I did what I could, continued my pace, and was catching the guys ahead of me, just not fast enough. Finally in the last 2 miles I passed 10th place and held it through to the end. I ran ok for me, with a 1:15:33, an effort that was solid, but I know I have more in the tank. Finished the race in 10th out of 24.
Finish time: 4:05:33, my second-fastest time at the distance.
1. First of all, I have to thank everyone who made an effort to have this race here. Charlie, Eric, and Jay and Rev3, as well as all of the volunteers, police/fire/lifeguards. I am so thankful to have such a great race here in Williamsburg, and I sincerely hope it stays for a long, long time.
2. The conditions for this race did not play to my strengths, and it really magnified my weaknesses, and I was still able to finish in the top 10. I did the best I could with what I had on the day, and I am happy about that. The guys ahead of me raced their hearts out, and they deserve a huge congrats for great races.
3. I need to continue working on my swimming. When I first got into triathlon, I could barely swim at all. Then I got proficient enough to be successful in amateur races. Now in the pro division, I feel like I can’t swim again. I have so far to go in that regard.
4. Going along with #3, I can’t rely on my bike/run like I have in the past. The guys ahead of me did not come back. I had a couple guys that blew up, but those with solid races stayed out ahead of me the entire way. Even with one of my best bikes and the second-fastest run split on the day, I didn’t make a very big dent into the main group.
5. I’m so thankful that I became a pro this year.

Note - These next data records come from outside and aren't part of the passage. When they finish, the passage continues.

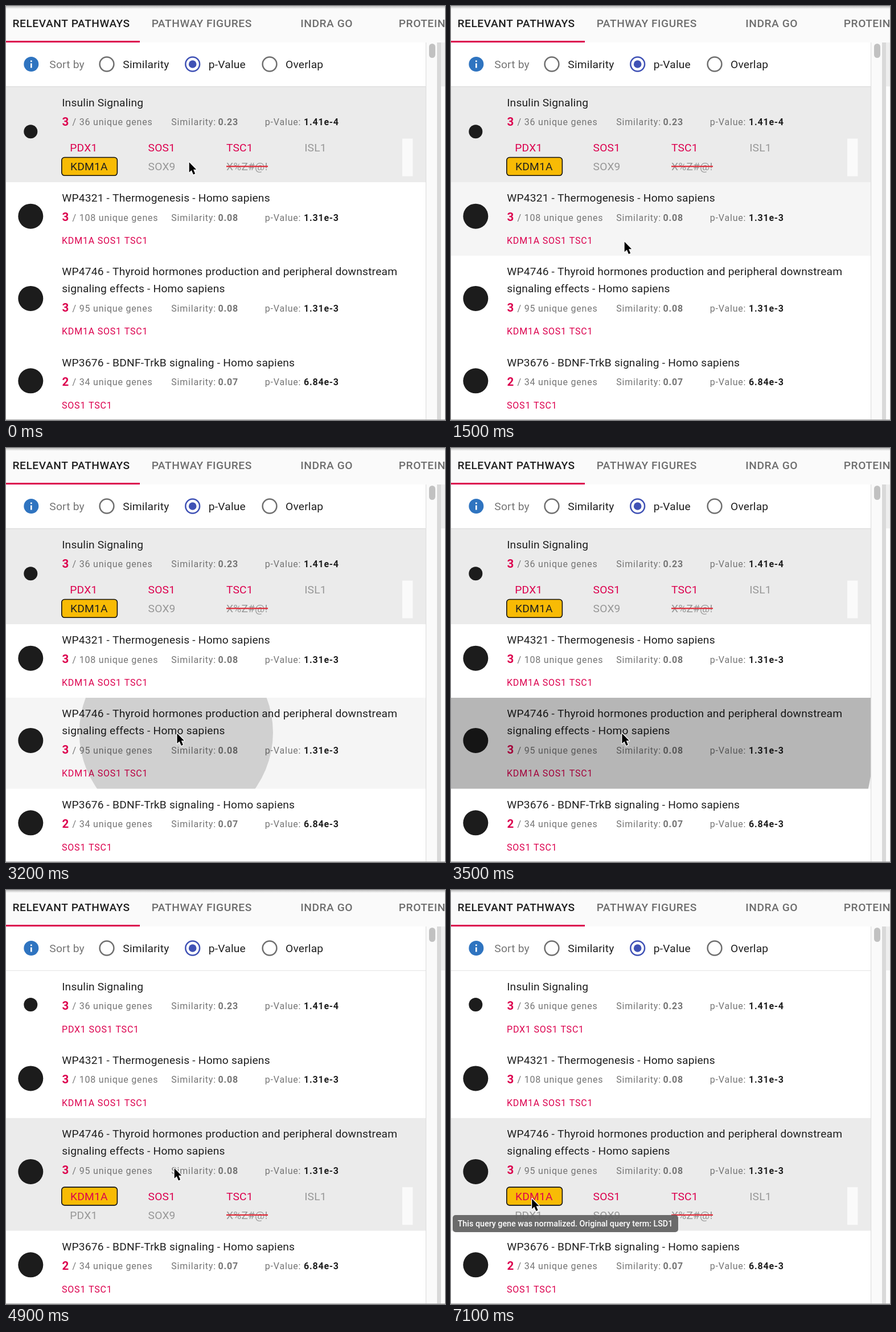
An HTML page with a canvas for the animation above (8 s loop, 771 by 726 pixels).

```html
<!DOCTYPE html>
<html lang="en">
<head>
<meta charset="utf-8">
<title>Relevant pathways</title>
<style>
html, body { margin: 0; width: 100%; height: 100%; overflow: hidden; background: #fff; }
canvas { display: block; }
</style>
</head>
<body>
<canvas id="stage" width="771" height="726"></canvas>
<script>
const ctx = document.getElementById('stage').getContext('2d');
const LOOP = 8000, STEP = 100, SELECT_AT = 3600;
const INK = '#1f1f1f', GREY = '#757575', PALE = '#979797', PINK = '#dc004e', BLUE = '#3f51b5';

const pathways = [
  { title: ['Insulin Signaling'], hits: 3, total: 36, sim: '0.23', p: '1.41e-4',
    genes: 'PDX1 SOS1 TSC1', grid: 'PDX1 SOS1 TSC1 ISL1 KDM1A SOX9 X%Z#@!', chipColor: INK, dot: 12 },
  { title: ['WP4321 - Thermogenesis - Homo sapiens'], hits: 3, total: 108, sim: '0.08', p: '1.31e-3',
    genes: 'KDM1A SOS1 TSC1', dot: 22 },
  { title: ['WP4746 - Thyroid hormones production and peripheral downstream',
            'signaling effects - Homo sapiens'], hits: 3, total: 95, sim: '0.08', p: '1.31e-3',
    genes: 'KDM1A SOS1 TSC1', grid: 'KDM1A SOS1 TSC1 ISL1 PDX1 SOX9 X%Z#@!', chipColor: PINK, dot: 22 },
  { title: ['WP3676 - BDNF-TrkB signaling - Homo sapiens'], hits: 2, total: 34, sim: '0.07', p: '6.84e-3',
    genes: 'SOS1 TSC1', dot: 22 }
];

// time, x, y of the pointer tip
const pointerPath = [
  [1000, 321, 273.5], [1400, 305, 408], [1500, 304, 413], [1700, 304, 425], [2000, 300.5, 490],
  [2100, 300, 498], [2300, 300, 500], [4400, 299.5, 500], [4700, 298, 493], [4800, 298, 493],
  [4900, 295, 487.5], [5100, 269, 472], [5200, 269, 472], [5700, 178, 500], [6100, 130, 521], [6200, 141.5, 541]
];

const clamp = v => Math.min(1, Math.max(0, v));
const ramp = (t, start, length) => clamp((t - start) / length);

// cubic-bezier(.4, 0, .2, 1)
function ease(x) {
  let lo = 0, hi = 1;
  for (let i = 0; i < 20; i++) {
    const s = (lo + hi) / 2, r = 1 - s;
    if (1.2 * r * r * s + 0.6 * r * s * s + s * s * s < x) lo = s; else hi = s;
  }
  return lo * lo * (3 - 2 * lo);
}

function rect(x, y, w, h, color) {
  ctx.fillStyle = color;
  ctx.fillRect(x, y, w, h);
}

function roundRect(x, y, w, h, r, fill, stroke) {
  ctx.beginPath();
  ctx.roundRect(x, y, w, h, r);
  ctx.fillStyle = fill;
  ctx.fill();
  if (stroke) {
    ctx.strokeStyle = stroke;
    ctx.lineWidth = 1.6;
    ctx.stroke();
  }
}

function circle(x, y, r, fill, stroke) {
  ctx.beginPath();
  ctx.arc(x, y, r, 0, Math.PI * 2);
  if (fill) { ctx.fillStyle = fill; ctx.fill(); }
  if (stroke) { ctx.strokeStyle = stroke; ctx.lineWidth = 2.5; ctx.stroke(); }
}

function text(str, x, y, color = INK, size = 19.2, weight = 400, spacing = 0.2) {
  ctx.font = `${weight} ${size}px Roboto, sans-serif`;
  ctx.letterSpacing = spacing + 'px';
  ctx.fillStyle = color;
  ctx.fillText(str, x, y);
}
const small = (str, x, y, color = GREY, weight = 400) => text(str, x, y, color, 16, weight, 0.8);

function drawHeader() {
  rect(0, 0, 771, 64, '#fafafa');
  const shade = ctx.createLinearGradient(0, 0, 0, 5);
  shade.addColorStop(0, '#bdbdbd');
  shade.addColorStop(1, '#fafafa');
  rect(0, 0, 771, 5, shade);
  [['RELEVANT PATHWAYS', 11.5], ['PATHWAY FIGURES', 255.7], ['INDRA GO', 517.3], ['PROTEIN', 689.8]]
    .forEach(([label, x], i) => text(label, x, 37.4, i ? '#6e6e6e' : INK, 19.2, 500, 0.55));
  rect(0, 61, 235, 3, PINK);

  circle(44.3, 102, 13, '#2f74c0');
  rect(43, 100.5, 2.6, 8, '#fff');
  rect(43, 95.5, 2.6, 2.6, '#fff');
  text('Sort by', 76.3, 109, GREY);
  [['Similarity', 177, 205.3], ['p-Value', 327.7, 355.8], ['Overlap', 463, 491]].forEach(([label, x, labelX], i) => {
    circle(x, 102, 12.4, null, i === 1 ? BLUE : '#6f6f6f');
    if (i === 1) circle(x, 102, 6.8, BLUE);
    text(label, labelX, 109);
  });
}

function drawScrollbars() {
  rect(737, 64, 20, 662, '#fafafa');
  rect(737, 64, 1.2, 662, '#dedede');
  roundRect(743, 66, 11, 25, 5.5, '#c1c1c1');
  rect(757, 64, 7, 662, '#d9d9d9');
  rect(764, 64, 7, 77, '#eeeeee');
  rect(764, 141, 7, 585, '#fcfcfc');
  rect(0, 725, 771, 1, '#a6a6a6');
}

function drawGrid(row, y) {
  const hits = row.genes.split(' ');
  row.grid.split(' ').forEach((gene, i) => {
    const x = 112.3 + 137.3 * (i % 4), base = y + 114 + 33 * Math.floor(i / 4);
    if (gene === 'KDM1A') {
      roundRect(97.8, base - 22.8, 97.6, 31.8, 5, '#f8bb05', '#111');
      text(gene, x + 0.7, base, row.chipColor);
    } else {
      text(gene, x, base, hits.includes(gene) ? PINK : PALE);
    }
    if (gene === 'X%Z#@!') rect(387, base - 8.1, 73, 2.2, '#df2b38');
  });
  rect(696, y + 91.2, 18.5, 66, '#fafafa');
}

function drawRow(row, y, h, shade, open) {
  rect(0, y, 737, h, `rgba(0,0,0,${shade})`);
  circle(43.3, y + h / 2 - 4.8, row.dot, '#1c1c1c');
  row.title.forEach((line, i) => text(line, 98.2, y + 34.4 + 30 * i));
  y += 30 * (row.title.length - 1);
  text(row.hits, 98.6, y + 68.4, PINK, 20.5, 700, 0);
  small(`/ ${row.total} unique genes`, 116.5, y + 67.8);
  small('Similarity:', 290.2, y + 67.8);
  small(row.sim, 372.6, y + 67.8, GREY, 700);
  small('p-Value:', 454.8, y + 67.8);
  small(row.p, 523, y + 67.8, INK, 700);
  if (open) drawGrid(row, y);
  else small(row.genes, 98, y + 108.2, PINK);
}

function drawRipple(t, y, h) {
  const grow = ease(ramp(t, 3033, 550));
  const alpha = 0.87 * (0.1 + 0.2 * grow) * (1 - ease(ramp(t, 3550, 550)));
  if (t < 3033 || alpha <= 0) return;
  ctx.save();
  ctx.beginPath();
  ctx.rect(0, y, 737.5, h);
  ctx.clip();
  circle(298.8, y + 61, 451 * grow, `rgba(0,0,0,${alpha})`);
  ctx.restore();
}

function drawTooltip(opacity) {
  if (!opacity) return;
  ctx.save();
  ctx.globalAlpha = opacity;
  roundRect(3, 570, 396, 30, 5, 'rgba(97,97,97,.92)');
  ctx.textAlign = 'center';
  text('This query gene was normalized. Original query term: LSD1', 200.5, 590, '#fff', 14.3, 500, 0);
  ctx.restore();
}

function drawPointer(t) {
  let [, x, y] = pointerPath[0];
  for (let i = 1; i < pointerPath.length; i++) {
    const [t0, x0, y0] = pointerPath[i - 1], [t1, x1, y1] = pointerPath[i];
    if (t >= t0) {
      const k = ramp(t, t0, t1 - t0);
      x = x0 + (x1 - x0) * k;
      y = y0 + (y1 - y0) * k;
    }
  }
  ctx.save();
  ctx.translate(x, y);
  const arrow = new Path2D('M.7 .5V18.2L4.8 14.4L8 22L11.2 20.6L8.1 13.3H13.2Z');
  ctx.lineJoin = 'round';
  ctx.lineWidth = 2.6;
  ctx.strokeStyle = '#fff';
  ctx.stroke(arrow);
  ctx.fillStyle = '#000';
  ctx.fill(arrow);
  ctx.restore();
}

function draw(t) {
  const switched = t >= SELECT_AT, picked = ramp(t, SELECT_AT - 50, 150);
  const tops = switched ? [141.3, 270.5, 399.9, 597.5, 726.8] : [141.3, 309, 437.9, 597.5, 726.8];
  const enterThird = ramp(t, 1760, 150);
  const shades = [
    0.08 * (1 - picked),
    0.04 * (ramp(t, 1105, 150) - enterThird),
    0.04 * (enterThird + picked),
    0
  ];
  rect(0, 0, 771, 726, '#fff');
  drawHeader();
  rect(0, 140.8, 737, 1, '#e2e2e2');
  pathways.forEach((row, i) =>
    drawRow(row, tops[i], tops[i + 1] - tops[i], shades[i], i === (switched ? 2 : 0)));
  drawRipple(t, tops[2], tops[3] - tops[2]);
  drawScrollbars();
  drawTooltip(ease(ramp(t, 6220, 200)));
  drawPointer(t);
}

const start = performance.now();
function tick() {
  const t = (performance.now() - start) % LOOP;
  draw(Math.floor(t / STEP) * STEP);
  requestAnimationFrame(tick);
}
tick();
</script>
</body>
</html>
```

Was it challenging? Yes. Did I pretty much get schooled by guys who are far superior triathletes than I am? Yes. That is what I wanted out of this change. I knew it would be tough, and I knew I would face new problems to solve. I know some concrete things I can work on, and I will work on those things. And when I do, I will be a better racer, and ultimately a better triathlete. I have to face the reality that I have to work my way back up the ladder again, and it’s going to take a lot of hard work. And I can do it.
6. The people and companies that help me be the person and racer I am deserve a huge shout out: Tori, Cassidy and my family, Team Snapple, CORE Fitness, 3Sports, Xterra Wetsuits, Mizuno, and Louis Garneau.
At the finish with Kate, Tori, and Cassidy
Top 10 Awards Ceremony